* **Exercise requirements**
In the entries that follow, how many lines contain "html"? Please reply with only the number.

* **Available records**
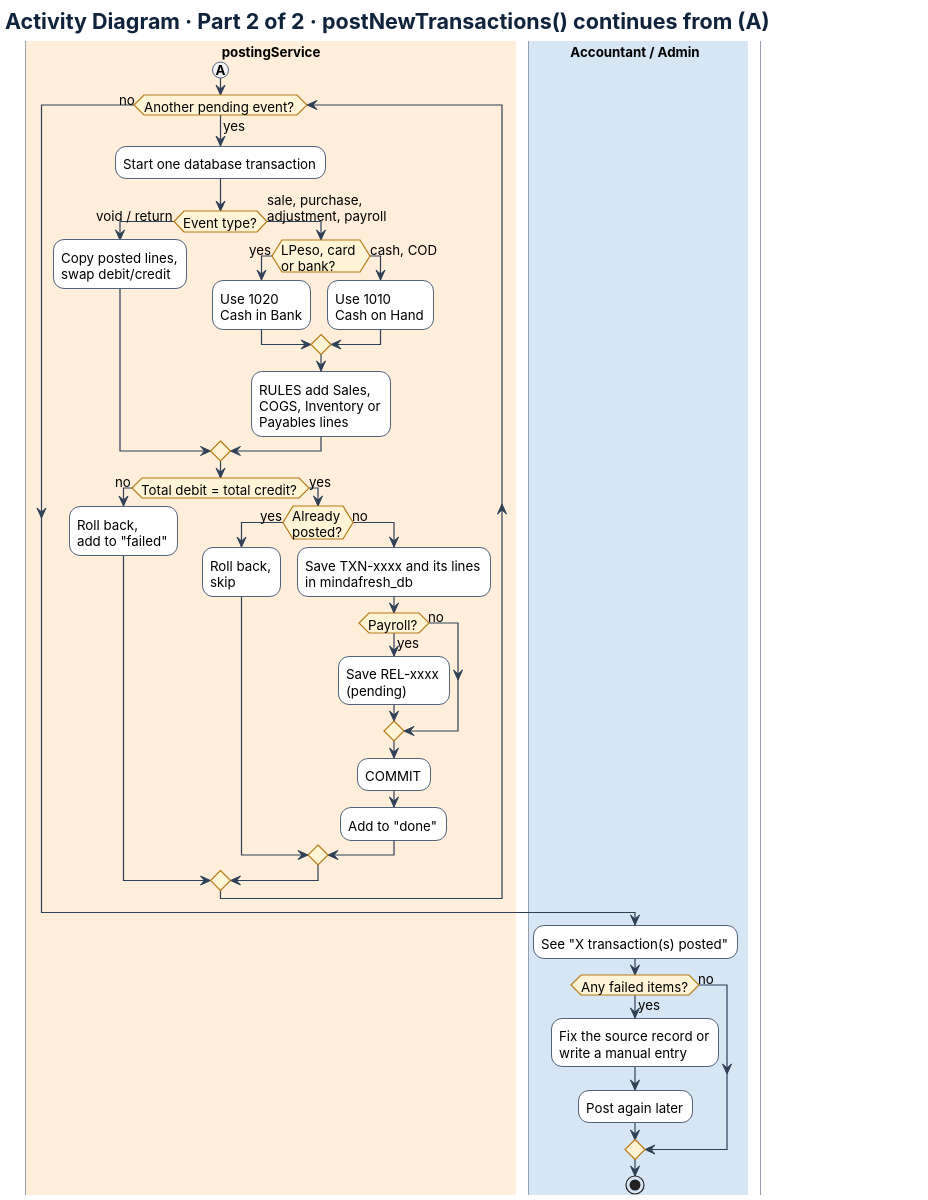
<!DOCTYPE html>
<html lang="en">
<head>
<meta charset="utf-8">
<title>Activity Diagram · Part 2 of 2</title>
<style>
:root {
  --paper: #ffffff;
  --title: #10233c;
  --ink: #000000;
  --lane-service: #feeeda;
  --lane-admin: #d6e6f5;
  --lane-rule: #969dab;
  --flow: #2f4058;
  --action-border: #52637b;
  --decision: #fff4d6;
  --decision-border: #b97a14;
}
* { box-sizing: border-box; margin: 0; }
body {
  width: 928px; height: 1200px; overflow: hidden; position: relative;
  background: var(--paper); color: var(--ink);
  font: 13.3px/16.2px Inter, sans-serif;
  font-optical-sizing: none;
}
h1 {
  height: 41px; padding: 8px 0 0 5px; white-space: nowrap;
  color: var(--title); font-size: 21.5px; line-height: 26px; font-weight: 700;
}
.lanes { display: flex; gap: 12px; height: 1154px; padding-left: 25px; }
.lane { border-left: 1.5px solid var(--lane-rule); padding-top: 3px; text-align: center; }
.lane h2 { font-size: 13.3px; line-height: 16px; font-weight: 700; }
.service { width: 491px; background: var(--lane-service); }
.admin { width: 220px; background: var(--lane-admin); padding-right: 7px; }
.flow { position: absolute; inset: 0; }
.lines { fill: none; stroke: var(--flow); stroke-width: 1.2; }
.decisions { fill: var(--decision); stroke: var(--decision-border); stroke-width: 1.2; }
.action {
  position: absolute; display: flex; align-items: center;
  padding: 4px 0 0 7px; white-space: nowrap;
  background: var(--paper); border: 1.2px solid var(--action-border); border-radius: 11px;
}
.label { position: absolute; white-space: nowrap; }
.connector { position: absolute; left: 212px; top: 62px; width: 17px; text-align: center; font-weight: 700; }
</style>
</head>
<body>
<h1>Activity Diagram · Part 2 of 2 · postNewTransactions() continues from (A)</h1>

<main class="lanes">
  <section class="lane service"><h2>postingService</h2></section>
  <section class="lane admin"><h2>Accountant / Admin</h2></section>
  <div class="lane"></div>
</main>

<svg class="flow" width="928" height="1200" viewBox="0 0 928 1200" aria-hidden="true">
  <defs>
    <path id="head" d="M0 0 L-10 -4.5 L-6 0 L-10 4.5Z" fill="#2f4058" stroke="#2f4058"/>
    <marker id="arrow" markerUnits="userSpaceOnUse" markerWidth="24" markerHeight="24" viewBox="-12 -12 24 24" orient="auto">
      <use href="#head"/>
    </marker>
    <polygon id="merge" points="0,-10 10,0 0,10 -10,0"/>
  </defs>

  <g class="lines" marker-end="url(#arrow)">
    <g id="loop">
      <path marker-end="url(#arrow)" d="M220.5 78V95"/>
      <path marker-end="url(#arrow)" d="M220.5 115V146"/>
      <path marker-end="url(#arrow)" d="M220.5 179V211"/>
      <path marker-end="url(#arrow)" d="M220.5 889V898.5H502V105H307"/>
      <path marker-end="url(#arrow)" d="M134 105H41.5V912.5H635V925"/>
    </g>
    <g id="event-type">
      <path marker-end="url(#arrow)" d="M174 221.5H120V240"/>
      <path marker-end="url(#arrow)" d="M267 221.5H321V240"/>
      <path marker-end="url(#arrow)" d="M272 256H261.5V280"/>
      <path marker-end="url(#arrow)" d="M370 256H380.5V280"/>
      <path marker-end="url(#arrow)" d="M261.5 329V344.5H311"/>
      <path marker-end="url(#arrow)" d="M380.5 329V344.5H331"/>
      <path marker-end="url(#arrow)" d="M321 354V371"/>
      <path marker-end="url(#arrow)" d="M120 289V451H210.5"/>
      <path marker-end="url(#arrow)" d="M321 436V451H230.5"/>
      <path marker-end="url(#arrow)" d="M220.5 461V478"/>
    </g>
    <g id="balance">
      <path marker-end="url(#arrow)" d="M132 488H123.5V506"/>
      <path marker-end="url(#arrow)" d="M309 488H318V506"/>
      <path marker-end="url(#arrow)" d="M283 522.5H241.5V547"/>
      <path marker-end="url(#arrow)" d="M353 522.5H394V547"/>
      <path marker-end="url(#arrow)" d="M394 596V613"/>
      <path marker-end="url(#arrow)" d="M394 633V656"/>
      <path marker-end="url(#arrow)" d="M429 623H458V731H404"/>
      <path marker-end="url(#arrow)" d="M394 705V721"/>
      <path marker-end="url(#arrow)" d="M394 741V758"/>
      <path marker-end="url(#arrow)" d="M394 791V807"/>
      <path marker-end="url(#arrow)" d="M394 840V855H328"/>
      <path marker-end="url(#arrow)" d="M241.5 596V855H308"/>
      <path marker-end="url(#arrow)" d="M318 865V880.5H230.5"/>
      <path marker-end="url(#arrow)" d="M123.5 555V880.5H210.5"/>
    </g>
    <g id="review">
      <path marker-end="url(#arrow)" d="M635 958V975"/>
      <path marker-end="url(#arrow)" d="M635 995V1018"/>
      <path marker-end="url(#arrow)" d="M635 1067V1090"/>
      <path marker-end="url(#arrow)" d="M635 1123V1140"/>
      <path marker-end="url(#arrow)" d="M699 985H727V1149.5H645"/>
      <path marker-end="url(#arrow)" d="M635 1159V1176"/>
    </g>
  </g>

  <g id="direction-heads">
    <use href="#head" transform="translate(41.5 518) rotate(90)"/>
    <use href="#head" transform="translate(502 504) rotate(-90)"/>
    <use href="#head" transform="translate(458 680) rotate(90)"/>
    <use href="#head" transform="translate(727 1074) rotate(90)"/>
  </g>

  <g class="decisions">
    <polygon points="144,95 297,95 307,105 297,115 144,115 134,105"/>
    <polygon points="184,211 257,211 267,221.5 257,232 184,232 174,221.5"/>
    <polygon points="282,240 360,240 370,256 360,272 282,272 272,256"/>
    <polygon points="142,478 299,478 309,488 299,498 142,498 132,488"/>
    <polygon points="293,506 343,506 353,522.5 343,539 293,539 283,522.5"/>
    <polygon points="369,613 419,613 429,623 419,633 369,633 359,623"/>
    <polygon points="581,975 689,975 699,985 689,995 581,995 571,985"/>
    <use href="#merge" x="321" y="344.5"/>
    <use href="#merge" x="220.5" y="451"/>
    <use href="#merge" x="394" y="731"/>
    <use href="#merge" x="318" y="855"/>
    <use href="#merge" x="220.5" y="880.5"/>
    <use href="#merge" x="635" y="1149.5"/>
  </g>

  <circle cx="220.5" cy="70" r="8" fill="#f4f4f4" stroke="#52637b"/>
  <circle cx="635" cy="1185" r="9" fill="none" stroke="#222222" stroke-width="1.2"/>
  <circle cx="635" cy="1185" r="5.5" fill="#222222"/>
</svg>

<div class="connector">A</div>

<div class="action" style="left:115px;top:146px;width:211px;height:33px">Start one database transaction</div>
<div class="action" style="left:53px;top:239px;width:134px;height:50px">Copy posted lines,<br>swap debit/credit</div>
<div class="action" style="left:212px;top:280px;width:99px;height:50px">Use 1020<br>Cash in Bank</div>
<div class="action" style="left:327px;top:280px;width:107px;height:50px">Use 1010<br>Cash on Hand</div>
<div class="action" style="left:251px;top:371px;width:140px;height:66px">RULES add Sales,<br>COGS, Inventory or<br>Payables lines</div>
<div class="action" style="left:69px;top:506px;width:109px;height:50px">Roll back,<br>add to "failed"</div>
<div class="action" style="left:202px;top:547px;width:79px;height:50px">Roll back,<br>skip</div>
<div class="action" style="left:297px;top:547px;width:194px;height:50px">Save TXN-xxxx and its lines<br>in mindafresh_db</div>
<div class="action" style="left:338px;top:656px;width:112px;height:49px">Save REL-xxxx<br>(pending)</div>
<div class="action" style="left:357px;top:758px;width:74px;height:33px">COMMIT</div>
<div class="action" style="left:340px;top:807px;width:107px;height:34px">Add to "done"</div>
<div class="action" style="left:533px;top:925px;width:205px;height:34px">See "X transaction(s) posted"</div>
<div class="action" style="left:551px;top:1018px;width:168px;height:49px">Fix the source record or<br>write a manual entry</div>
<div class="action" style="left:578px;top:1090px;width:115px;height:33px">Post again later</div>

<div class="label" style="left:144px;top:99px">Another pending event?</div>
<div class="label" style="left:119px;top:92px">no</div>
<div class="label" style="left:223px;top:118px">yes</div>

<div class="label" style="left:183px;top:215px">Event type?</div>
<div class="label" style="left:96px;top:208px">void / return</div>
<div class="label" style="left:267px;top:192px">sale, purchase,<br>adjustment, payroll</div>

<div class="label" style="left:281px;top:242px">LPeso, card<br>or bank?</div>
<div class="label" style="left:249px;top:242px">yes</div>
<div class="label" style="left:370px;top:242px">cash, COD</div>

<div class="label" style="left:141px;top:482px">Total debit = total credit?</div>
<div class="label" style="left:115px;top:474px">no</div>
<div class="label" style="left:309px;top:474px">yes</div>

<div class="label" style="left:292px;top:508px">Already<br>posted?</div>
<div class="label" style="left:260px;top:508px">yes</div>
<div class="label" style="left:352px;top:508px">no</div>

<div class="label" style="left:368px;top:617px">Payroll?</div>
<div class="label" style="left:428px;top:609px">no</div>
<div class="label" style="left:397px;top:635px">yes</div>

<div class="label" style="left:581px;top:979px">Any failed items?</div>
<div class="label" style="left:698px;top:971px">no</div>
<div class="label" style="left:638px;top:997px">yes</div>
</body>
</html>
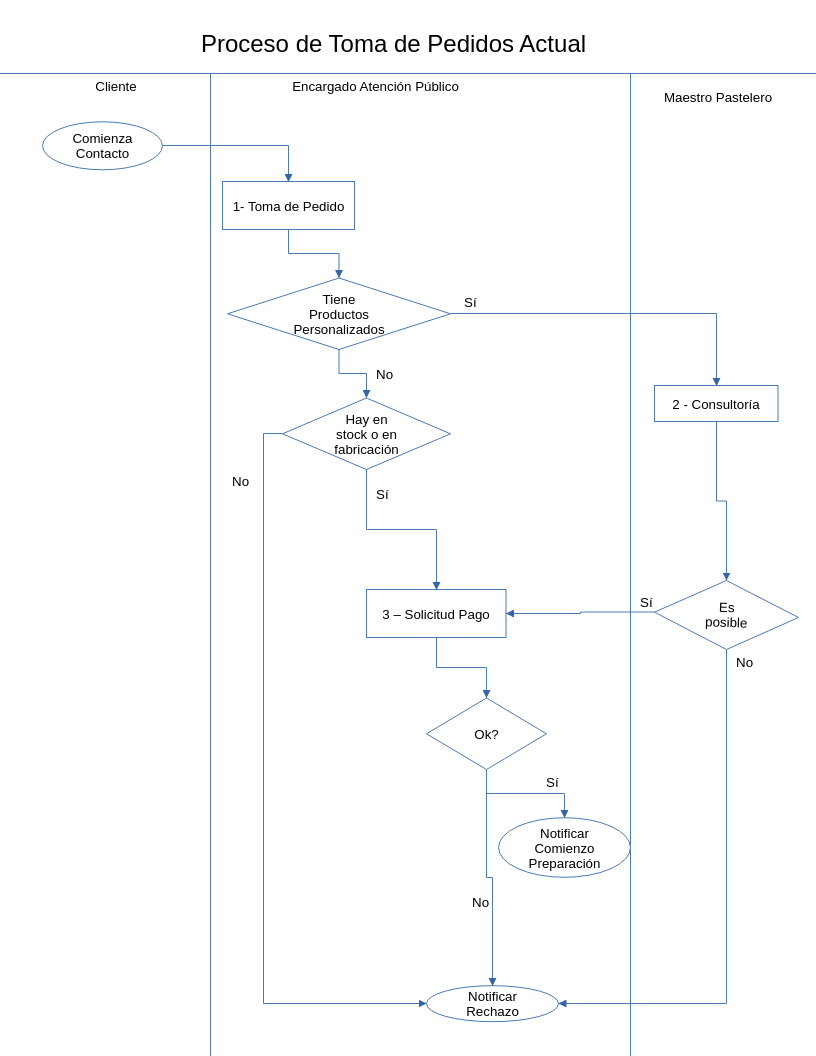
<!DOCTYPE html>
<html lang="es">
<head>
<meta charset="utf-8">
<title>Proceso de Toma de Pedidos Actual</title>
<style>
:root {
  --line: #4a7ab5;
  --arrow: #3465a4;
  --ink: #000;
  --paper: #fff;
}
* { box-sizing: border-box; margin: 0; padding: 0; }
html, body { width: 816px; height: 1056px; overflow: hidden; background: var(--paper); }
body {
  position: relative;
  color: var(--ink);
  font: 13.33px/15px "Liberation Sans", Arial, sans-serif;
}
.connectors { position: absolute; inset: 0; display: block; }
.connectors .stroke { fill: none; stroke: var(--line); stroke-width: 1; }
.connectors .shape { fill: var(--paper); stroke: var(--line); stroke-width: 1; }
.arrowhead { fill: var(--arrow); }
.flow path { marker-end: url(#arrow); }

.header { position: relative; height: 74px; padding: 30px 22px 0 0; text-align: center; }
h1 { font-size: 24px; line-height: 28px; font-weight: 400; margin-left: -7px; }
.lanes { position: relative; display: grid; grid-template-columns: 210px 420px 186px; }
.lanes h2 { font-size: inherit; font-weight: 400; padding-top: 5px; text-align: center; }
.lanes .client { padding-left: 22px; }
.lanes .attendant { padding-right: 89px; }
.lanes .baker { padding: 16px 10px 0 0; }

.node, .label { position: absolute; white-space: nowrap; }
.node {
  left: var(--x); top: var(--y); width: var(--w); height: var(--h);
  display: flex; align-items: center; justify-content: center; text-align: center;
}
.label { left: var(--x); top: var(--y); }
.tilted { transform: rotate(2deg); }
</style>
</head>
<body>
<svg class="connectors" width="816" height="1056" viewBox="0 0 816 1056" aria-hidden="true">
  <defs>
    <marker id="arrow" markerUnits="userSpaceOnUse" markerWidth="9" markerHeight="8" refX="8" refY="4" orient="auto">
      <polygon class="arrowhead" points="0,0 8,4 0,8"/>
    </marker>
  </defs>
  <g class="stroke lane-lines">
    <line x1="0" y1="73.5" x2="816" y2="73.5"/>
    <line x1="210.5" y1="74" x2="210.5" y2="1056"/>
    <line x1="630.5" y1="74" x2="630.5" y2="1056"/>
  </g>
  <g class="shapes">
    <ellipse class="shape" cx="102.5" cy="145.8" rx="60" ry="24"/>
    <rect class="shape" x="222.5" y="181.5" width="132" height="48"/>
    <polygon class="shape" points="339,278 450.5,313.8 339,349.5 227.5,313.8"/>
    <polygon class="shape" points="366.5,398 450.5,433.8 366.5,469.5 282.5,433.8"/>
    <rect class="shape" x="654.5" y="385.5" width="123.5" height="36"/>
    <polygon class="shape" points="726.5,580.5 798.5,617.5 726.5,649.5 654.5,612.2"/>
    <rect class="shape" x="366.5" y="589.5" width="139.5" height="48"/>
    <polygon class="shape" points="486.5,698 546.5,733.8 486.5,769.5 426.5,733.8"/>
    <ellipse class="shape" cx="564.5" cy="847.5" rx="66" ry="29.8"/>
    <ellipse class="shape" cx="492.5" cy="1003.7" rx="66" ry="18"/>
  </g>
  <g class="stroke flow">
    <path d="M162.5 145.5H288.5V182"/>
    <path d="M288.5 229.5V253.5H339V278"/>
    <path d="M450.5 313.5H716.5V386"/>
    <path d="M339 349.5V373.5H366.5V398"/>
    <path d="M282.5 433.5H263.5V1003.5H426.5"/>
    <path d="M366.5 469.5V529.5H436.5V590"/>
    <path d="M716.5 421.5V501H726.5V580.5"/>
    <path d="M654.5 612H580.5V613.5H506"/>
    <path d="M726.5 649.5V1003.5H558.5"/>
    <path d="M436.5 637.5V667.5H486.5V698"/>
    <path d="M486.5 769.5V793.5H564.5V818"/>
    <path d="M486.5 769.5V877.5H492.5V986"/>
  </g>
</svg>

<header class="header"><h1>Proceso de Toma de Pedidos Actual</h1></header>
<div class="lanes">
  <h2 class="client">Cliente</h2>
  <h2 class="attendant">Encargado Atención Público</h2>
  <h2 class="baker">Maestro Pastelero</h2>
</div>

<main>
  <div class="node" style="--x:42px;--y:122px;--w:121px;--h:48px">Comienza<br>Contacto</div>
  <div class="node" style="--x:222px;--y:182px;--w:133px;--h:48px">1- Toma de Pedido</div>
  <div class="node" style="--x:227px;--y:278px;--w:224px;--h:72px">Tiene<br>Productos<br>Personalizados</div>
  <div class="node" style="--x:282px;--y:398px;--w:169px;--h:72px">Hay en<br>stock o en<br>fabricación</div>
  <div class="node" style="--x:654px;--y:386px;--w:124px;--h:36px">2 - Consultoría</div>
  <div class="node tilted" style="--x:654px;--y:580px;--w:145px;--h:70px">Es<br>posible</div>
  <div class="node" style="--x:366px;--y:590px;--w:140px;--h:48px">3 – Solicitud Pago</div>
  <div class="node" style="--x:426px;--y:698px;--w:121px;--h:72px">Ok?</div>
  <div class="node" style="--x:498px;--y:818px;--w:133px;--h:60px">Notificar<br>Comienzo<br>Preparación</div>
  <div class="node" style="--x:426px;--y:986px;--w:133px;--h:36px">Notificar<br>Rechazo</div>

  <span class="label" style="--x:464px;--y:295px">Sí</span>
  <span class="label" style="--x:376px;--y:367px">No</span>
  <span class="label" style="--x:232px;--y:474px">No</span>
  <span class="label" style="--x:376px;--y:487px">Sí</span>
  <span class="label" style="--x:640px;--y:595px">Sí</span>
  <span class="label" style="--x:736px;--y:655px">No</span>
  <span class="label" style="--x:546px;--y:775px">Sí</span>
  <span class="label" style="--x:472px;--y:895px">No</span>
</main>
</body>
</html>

* **Result of the task**
7